Records from a collection:
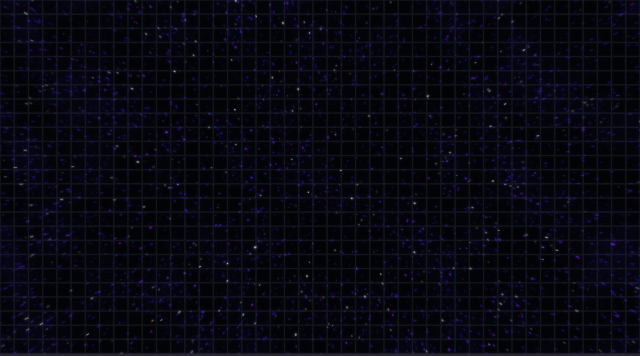
Reproduce this background procedurally as a Shadertoy shader.

```glsl
// Dark square grid over drifting clumps of violet stars that streak away from the centre.

const vec2  GRID_CELLS   = vec2(45.0, 45.27); // cells per canvas width, on each axis
const vec3  NIGHT        = vec3(0.008, 0.009, 0.020);
const vec3  HAZE         = vec3(0.013, 0.009, 0.050);
const vec3  GRID_GREY    = vec3(0.053, 0.064, 0.080);
const vec3  STAR_INDIGO  = vec3(0.12, 0.04, 0.50);
const vec3  STAR_VIOLET  = vec3(0.34, 0.09, 0.64);
const vec3  STAR_PALE    = vec3(0.62, 0.63, 0.64);
const vec3  BOTTOM_STRIP = vec3(0.18, 0.16, 0.21);
const int   STAR_LAYERS  = 4;

vec3 hash3(vec2 cell, float seed) {
    vec3 p = fract(vec3(cell.xyx + seed) * vec3(0.1031, 0.1030, 0.0973));
    p += dot(p, p.yxz + 33.33);
    return fract((p.xxy + p.yzz) * p.zyx);
}

// Layered sines from 0 to 1 that gather stars and haze into clumps.
float clumps(vec2 p) {
    float sum = sin(p.x * 19.0 + 2.0 * sin(p.y * 13.0)) * sin(p.y * 23.0 + 1.7);
    sum += 0.7 * sin(p.x * 41.0 - p.y * 29.0 + 2.0 * sin(p.x * 17.0));
    sum += 0.5 * sin(p.x * 57.0 + p.y * 71.0 + 2.0 * sin(p.y * 37.0));
    return clamp(0.5 + 0.35 * sum, 0.0, 1.0);
}

float roundBox(vec2 p, float halfSize, float radius) {
    vec2 q = abs(p) - halfSize + radius;
    return length(max(q, 0.0)) + min(max(q.x, q.y), 0.0) - radius;
}

float segmentDistance(vec2 p, vec2 a, vec2 b) {
    vec2 ab = b - a;
    return length(p - a - ab * clamp(dot(p - a, ab) / dot(ab, ab), 0.0, 1.0));
}

// Soft lines between rounded cells; x is the line, y the wider halo.
vec2 gridLines(vec2 p, float pixel) {
    vec2 g = p * GRID_CELLS;
    float d = roundBox(fract(g) - 0.5, 0.5, 0.13);
    float soft = max(0.09, pixel * GRID_CELLS.x);
    float node = smoothstep(0.005, 0.05, d);
    float line = smoothstep(-soft, -0.01, d) * (1.0 - 0.65 * node);
    return vec2(line, exp(7.0 * min(d, 0.0)));
}

// One jittered star per cell, drawn as a short radial streak with a dim glow.
vec3 starLayer(vec2 p, vec2 centre, float cells, float seed, float density) {
    vec3 light = vec3(0.0);
    vec2 home = floor(p * cells);
    for (int y = -1; y <= 1; y++)
    for (int x = -1; x <= 1; x++) {
        vec2 cell = home + vec2(x, y);
        vec3 place = hash3(cell, seed);
        vec3 kind = hash3(cell, seed + 57.3);
        vec2 star = (cell + place.xy) / cells;
        if (place.z > density * mix(0.45, 1.5, clumps(star))) continue;

        vec2 away = star - centre;
        float reach = length(away);
        vec2 streak = away / max(reach, 0.001) * (0.0002 + 0.007 * reach * reach * kind.x);
        float size = mix(0.0009, 0.0015, kind.y);
        float d = segmentDistance(p, star - streak, star + streak) / size;

        float pale = step(0.92, kind.z);
        vec3 tint = mix(STAR_INDIGO, STAR_VIOLET, smoothstep(0.45, 0.92, kind.z));
        tint = mix(tint, STAR_PALE, pale);
        float power = mix(0.18, 0.85, kind.x * kind.x * kind.x);
        power *= mix(1.0, 0.6, smoothstep(0.15, 0.55, reach));
        light += tint * power * (exp(-d * d) + 0.20 * exp(-0.2 * d * d));
    }
    return light;
}

void mainImage(out vec4 fragColor, in vec2 fragCoord) {
    // Canvas width is one unit; y runs down from the top edge.
    float pixel = 1.0 / iResolution.x;
    vec2 p = vec2(fragCoord.x, iResolution.y - fragCoord.y) * pixel;
    vec2 centre = 0.5 * iResolution.xy * pixel;

    // Clumped haze, then the grid and its faint glow
    float haze = clumps(p) * mix(0.6, 1.0, smoothstep(0.1, 0.5, length(p - centre)));
    vec2 grid = gridLines(p, pixel);
    vec3 color = NIGHT + HAZE * haze * haze;
    color += GRID_GREY * (0.85 * grid.x + 0.22 * grid.y);

    // Stars in layers of rising density
    for (int i = 0; i < STAR_LAYERS; i++) {
        float layer = float(i);
        color += starLayer(p, centre, 40.0 + 15.0 * layer, 11.7 + 91.0 * layer, 0.5);
    }

    // Thin strip along the lower edge
    float strip = 1.0 - smoothstep(0.003, 0.003 + pixel, fragCoord.y * pixel);
    color = mix(color, BOTTOM_STRIP, 0.9 * strip);

    fragColor = vec4(color, 1.0);
}
```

The task.
Above are the records; reproduce them exactly and leave out the pictures.

Answer to the problem.
Reproduce this background procedurally as a Shadertoy shader.

```glsl
// Dark square grid over drifting clumps of violet stars that streak away from the centre.

const vec2  GRID_CELLS   = vec2(45.0, 45.27); // cells per canvas width, on each axis
const vec3  NIGHT        = vec3(0.008, 0.009, 0.020);
const vec3  HAZE         = vec3(0.013, 0.009, 0.050);
const vec3  GRID_GREY    = vec3(0.053, 0.064, 0.080);
const vec3  STAR_INDIGO  = vec3(0.12, 0.04, 0.50);
const vec3  STAR_VIOLET  = vec3(0.34, 0.09, 0.64);
const vec3  STAR_PALE    = vec3(0.62, 0.63, 0.64);
const vec3  BOTTOM_STRIP = vec3(0.18, 0.16, 0.21);
const int   STAR_LAYERS  = 4;

vec3 hash3(vec2 cell, float seed) {
    vec3 p = fract(vec3(cell.xyx + seed) * vec3(0.1031, 0.1030, 0.0973));
    p += dot(p, p.yxz + 33.33);
    return fract((p.xxy + p.yzz) * p.zyx);
}

// Layered sines from 0 to 1 that gather stars and haze into clumps.
float clumps(vec2 p) {
    float sum = sin(p.x * 19.0 + 2.0 * sin(p.y * 13.0)) * sin(p.y * 23.0 + 1.7);
    sum += 0.7 * sin(p.x * 41.0 - p.y * 29.0 + 2.0 * sin(p.x * 17.0));
    sum += 0.5 * sin(p.x * 57.0 + p.y * 71.0 + 2.0 * sin(p.y * 37.0));
    return clamp(0.5 + 0.35 * sum, 0.0, 1.0);
}

float roundBox(vec2 p, float halfSize, float radius) {
    vec2 q = abs(p) - halfSize + radius;
    return length(max(q, 0.0)) + min(max(q.x, q.y), 0.0) - radius;
}

float segmentDistance(vec2 p, vec2 a, vec2 b) {
    vec2 ab = b - a;
    return length(p - a - ab * clamp(dot(p - a, ab) / dot(ab, ab), 0.0, 1.0));
}

// Soft lines between rounded cells; x is the line, y the wider halo.
vec2 gridLines(vec2 p, float pixel) {
    vec2 g = p * GRID_CELLS;
    float d = roundBox(fract(g) - 0.5, 0.5, 0.13);
    float soft = max(0.09, pixel * GRID_CELLS.x);
    float node = smoothstep(0.005, 0.05, d);
    float line = smoothstep(-soft, -0.01, d) * (1.0 - 0.65 * node);
    return vec2(line, exp(7.0 * min(d, 0.0)));
}

// One jittered star per cell, drawn as a short radial streak with a dim glow.
vec3 starLayer(vec2 p, vec2 centre, float cells, float seed, float density) {
    vec3 light = vec3(0.0);
    vec2 home = floor(p * cells);
    for (int y = -1; y <= 1; y++)
    for (int x = -1; x <= 1; x++) {
        vec2 cell = home + vec2(x, y);
        vec3 place = hash3(cell, seed);
        vec3 kind = hash3(cell, seed + 57.3);
        vec2 star = (cell + place.xy) / cells;
        if (place.z > density * mix(0.45, 1.5, clumps(star))) continue;

        vec2 away = star - centre;
        float reach = length(away);
        vec2 streak = away / max(reach, 0.001) * (0.0002 + 0.007 * reach * reach * kind.x);
        float size = mix(0.0009, 0.0015, kind.y);
        float d = segmentDistance(p, star - streak, star + streak) / size;

        float pale = step(0.92, kind.z);
        vec3 tint = mix(STAR_INDIGO, STAR_VIOLET, smoothstep(0.45, 0.92, kind.z));
        tint = mix(tint, STAR_PALE, pale);
        float power = mix(0.18, 0.85, kind.x * kind.x * kind.x);
        power *= mix(1.0, 0.6, smoothstep(0.15, 0.55, reach));
        light += tint * power * (exp(-d * d) + 0.20 * exp(-0.2 * d * d));
    }
    return light;
}

void mainImage(out vec4 fragColor, in vec2 fragCoord) {
    // Canvas width is one unit; y runs down from the top edge.
    float pixel = 1.0 / iResolution.x;
    vec2 p = vec2(fragCoord.x, iResolution.y - fragCoord.y) * pixel;
    vec2 centre = 0.5 * iResolution.xy * pixel;

    // Clumped haze, then the grid and its faint glow
    float haze = clumps(p) * mix(0.6, 1.0, smoothstep(0.1, 0.5, length(p - centre)));
    vec2 grid = gridLines(p, pixel);
    vec3 color = NIGHT + HAZE * haze * haze;
    color += GRID_GREY * (0.85 * grid.x + 0.22 * grid.y);

    // Stars in layers of rising density
    for (int i = 0; i < STAR_LAYERS; i++) {
        float layer = float(i);
        color += starLayer(p, centre, 40.0 + 15.0 * layer, 11.7 + 91.0 * layer, 0.5);
    }

    // Thin strip along the lower edge
    float strip = 1.0 - smoothstep(0.003, 0.003 + pixel, fragCoord.y * pixel);
    color = mix(color, BOTTOM_STRIP, 0.9 * strip);

    fragColor = vec4(color, 1.0);
}
```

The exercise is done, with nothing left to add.